Method #3 is to increase the size of your filter, and stride. If you increase the size of your filter, a larger stride is actually necessary to reduce the amount of overlap. I find that for every two pixel increase in filter dimension(3x3 -> 5x5), it is good practice to increase stride by one. As i mentioned, stride 1 is generally better for a 3x3 filter, so this implies a stride of 2 for a 5x5 filter. I have observed that following this rule is an excellent starting point when the image dimensions are large. For large images, more downsampling is needed quicker, and it may take longer to form more complex patterns when only using 3x3 filters. Scaling filter size (to a certain extent) to work with larger images (I would advise against filters larger than 7x7) is marginally better than max pooling.
Max pooling is generally the go-to for downsampling, and experimentally has better results than increasing stride.
Increasing filter size and stride is a good option in the initial layers when the image size is large, but otherwise, probably not a good idea.
Downsampling is important to increase the size of the region of the input image that determines the output. We want our features to be computed from larger regions to identify larger features. Even if the image is small, incorporating at least one downsampling procedure will usually improve results.

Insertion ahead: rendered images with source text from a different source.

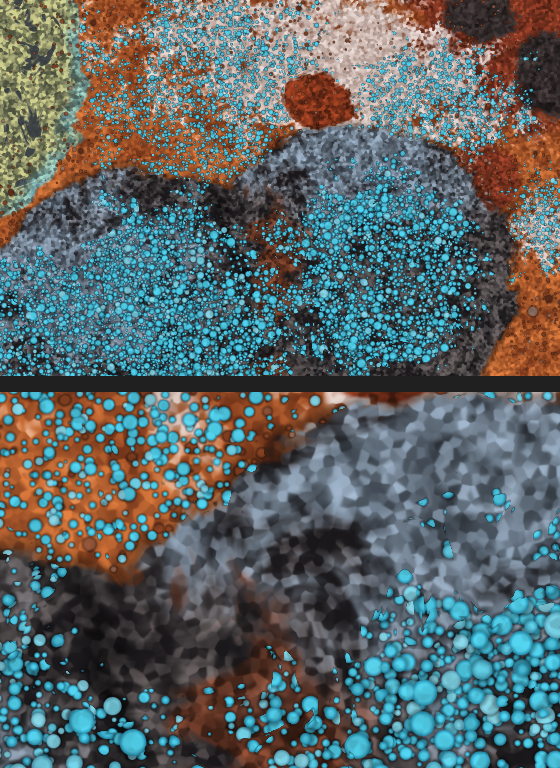
Top: the whole. Bottom: its middle third, enlarged.
This texture is drawn by a Shadertoy shader. Its source:

```glsl
vec2 hash2(vec2 p) {
    vec3 q = fract(p.xyx * vec3(.1031, .1030, .0973));
    q += dot(q, q.yzx + 33.33);
    return fract((q.xx + q.yz) * q.zy);
}

// Layered sines, each octave bent by the one before; about -0.7 to 0.7
float turbulence(vec2 p) {
    float sum = 0., amp = .5;
    for (int i = 0; i < 5; i++) {
        p = mat2(.8, .6, -.6, .8) * p * 1.8 + 1.7;
        p += .7 * sin(p.yx + float(i));
        sum += amp * sin(p.x) * sin(p.y + 1.);
        amp *= .65;
    }
    return sum;
}

// Cellular grain: random cell tones blended by distance
float grain(vec2 p) {
    vec2 cell = floor(p), sum = vec2(0);
    for (int j = -1; j <= 1; j++)
    for (int i = -1; i <= 1; i++) {
        vec2 id = cell + vec2(i, j), rnd = hash2(id + 19.);
        vec2 away = id + rnd - p;
        sum += vec2(hash2(id + 71.).x, 1.) * exp(-9. * dot(away, away));
    }
    return sum.x / sum.y;
}

// Positive inside an ellipse, 1 at its centre
float mound(vec2 p, vec2 centre, vec2 radii) {
    return 1. - length((p - centre) / radii);
}

// Scattered round crusts with a shadow, a dark rim and a lit core
vec3 crusts(vec3 ground, vec2 p, float scale, float coverage, vec3 rim, vec3 core) {
    p *= scale;
    vec2 cell = floor(p);
    float edge = 1., tone = 0.;
    for (int j = -1; j <= 1; j++)
    for (int i = -1; i <= 1; i++) {
        vec2 id = cell + vec2(i, j);
        vec2 spot = hash2(id + scale), kind = hash2(id + scale + 57.);
        float present = smoothstep(0., .12, coverage - kind.y);
        float radius = mix(.22, .56, kind.x * kind.x) * present;
        float d = length(id + .15 + .7 * spot - p) - radius + .3 * (1. - present);
        if (d < edge) { edge = d; tone = spot.x; }
    }
    float soft = .8 * scale / iResolution.y;
    ground *= mix(.68, 1., smoothstep(0., .25, edge));
    vec3 lit = mix(rim, core, smoothstep(.04, -.2, edge));
    lit = mix(lit, lit * .6 + .32, smoothstep(.65, 1., tone));
    return mix(ground, lit, smoothstep(soft, -soft, edge));
}

void mainImage(out vec4 fragColor, in vec2 fragCoord) {
    vec2 p = fragCoord / iResolution.y;
    float broad = turbulence(p * 5.), mid = turbulence(p * 13. + 4.);
    vec2 q = p + .035 * vec2(mid, turbulence(p * 9. + 11.));
    float coarse = grain(p * 48.), fine = grain(p * 125.);
    float grit = .45 * coarse + .55 * fine;

    // Rust ground, redder toward the upper right
    vec3 color = mix(vec3(.50, .23, .11), vec3(.82, .46, .23), clamp(grit + .5 * mid, 0., 1.));
    float red = mound(q, vec2(1.42, .96), vec2(.40, .34));
    red = max(red, mound(q, vec2(1.28, .53), vec2(.11, .1)));
    color = mix(color, vec3(.46, .18, .12) * (.55 + .9 * grit), .85 * smoothstep(0., .2, red + .2 * mid));

    // Chalky pale band
    vec2 tilted = q + vec2(0, .17 * (q.x - .85));
    float chalk = mound(tilted, vec2(.86, .83), vec2(.56, .24));
    chalk = max(chalk, mound(q, vec2(1.44, .39), vec2(.11, .1)));
    chalk = smoothstep(.0, .42, chalk + .45 * mid + .7 * (grit - .5));
    color = mix(color, mix(vec3(.70, .60, .56), vec3(.88, .85, .85), grit), .93 * chalk);

    // Round rust stain and black patches
    float stain = mound(q, vec2(.84, .73), vec2(.095, .075));
    color = mix(color, vec3(.47, .19, .10) * (.5 + grit), smoothstep(0., .15, stain));
    float soot = max(mound(q, vec2(1.28, .96), vec2(.1, .08)), mound(q, vec2(1.46, .8), vec2(.09, .12)));
    color = mix(color, vec3(.19, .16, .16) * (.5 + grit), smoothstep(-.05, .15, soot + .3 * (fine - .5)));

    // Yellow-green lichen with a blue-green border
    float lichen = .48 - length(q - vec2(-.25, .82));
    vec3 moss = mix(vec3(.33, .35, .27), vec3(.76, .76, .52), smoothstep(.15, .8, grit + .2 * mid));
    moss = mix(moss, vec3(.24, .26, .27), smoothstep(.25, .5, mid + .6 * (coarse - .5)));
    moss = mix(moss, vec3(.42, .62, .64) * (.6 + .8 * grit), .75 * smoothstep(.06, .01, lichen + .03 * broad));
    color = mix(color, moss, smoothstep(-.006, .008, lichen));

    // Two dark boulders with bluish bloom and brown seams
    float rock = max(.42 - length(q - vec2(.95, .25)), .44 - length(q - vec2(.37, .10)));
    float bloom = max(mound(q, vec2(.98, .56), vec2(.36, .18)), mound(q, vec2(.22, .25), vec2(.36, .28)));
    bloom = smoothstep(-.1, .6, bloom + .6 * mid + .3 * (grit - .5));
    vec3 stone = mix(vec3(.11, .10, .11), vec3(.40, .37, .37), smoothstep(.1, 1., grit + .35 * mid));
    stone = mix(stone, vec3(.45, .52, .59) * (.45 + grit), .85 * bloom);
    float seam = max(mound(q, vec2(.74, .31), vec2(.1, .18)), mound(q, vec2(.71, .03), vec2(.07, .07)));
    stone = mix(stone, vec3(.43, .20, .11) * (.4 + grit), .8 * smoothstep(.0, .5, seam + .7 * mid));
    stone *= mix(.55, 1., smoothstep(0., .025, abs(q.x - .57 - .35 * (.45 - q.y)) + .5 * step(.5, q.y)));
    float onRock = smoothstep(-.005, .007, rock);
    color = mix(color * mix(.65, 1., smoothstep(0., -.025, rock)), stone, onRock);

    // Rust and soot specks on the lighter ground
    float specks = (1. - onRock) * (.12 + .15 * broad);
    color = crusts(color, p, 38., specks * .6, vec3(.25, .13, .10), vec3(.38, .17, .09));
    color = crusts(color, p, 95., specks * 1.5, vec3(.32, .16, .10), vec3(.50, .24, .12));

    // Turquoise crusts: large on stone, fine on the pale band
    float large = mound(q, vec2(1.01, .27), vec2(.29, .28));
    large = max(large, mound(q, vec2(.46, .15), vec2(.32, .34)));
    large = max(large, mound(q, vec2(.11, .08), vec2(.24, .24)));
    large = onRock * (.06 + .85 * smoothstep(-.05, .3, large + .3 * mid) * (.75 + .6 * broad));
    float small = mound(q, vec2(.55, .76), vec2(.36, .32));
    small = max(small, mound(q, vec2(1.15, .72), vec2(.30, .16)));
    small = max(small, mound(q, vec2(1.43, .42), vec2(.12, .15)));
    small = (1. - onRock) * (.05 + .65 * smoothstep(-.1, .5, small + .5 * mid));
    small *= 1. - .9 * smoothstep(-.1, .1, max(stain, lichen * 8.));
    vec3 deep = vec3(.12, .50, .62), turquoise = vec3(.30, .77, .87);
    color = crusts(color, p, 105., max(small, large * .8), deep, turquoise);
    color = crusts(color, p + 3.1, 82., max(small * .75, large), deep, turquoise);
    color = crusts(color, p + 5.3, 60., large, deep, turquoise);
    color = crusts(color, p + 7.7, 46., large * .8, deep, turquoise);

    fragColor = vec4(color * (.9 + .2 * fine), 1.);
}
```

Last but not least, we can use the features extracted with successive convolutional layers to make predictions. Typically, the feature maps in the last layer are flattened to individual nodes, and those nodes are treated as a dense layer. This dense layer is the “input” layer to a regular neural network, which will give us much more familiar outputs. We typically want small feature map dimensions in the final convolutional layer considering each point will become a node, and fully connected layers have a lot of parameters.
Earland, Kevin, et al. “Overlapping Structures in Sensory-Motor Mappings.” PLoS ONE, vol. 9, no. 1, 2014, doi:10.1371/journal.pone.0084240.
Dettmers, Tim. Understanding Convolution in Deep Learning. 26 Mar. 2015, timdettmers.com/2015/03/26/convolution-deep-learning/.
“Convolution.” Convolution — an Overview, ScienceDirect, www.sciencedirect.com/topics/mathematics/convolution.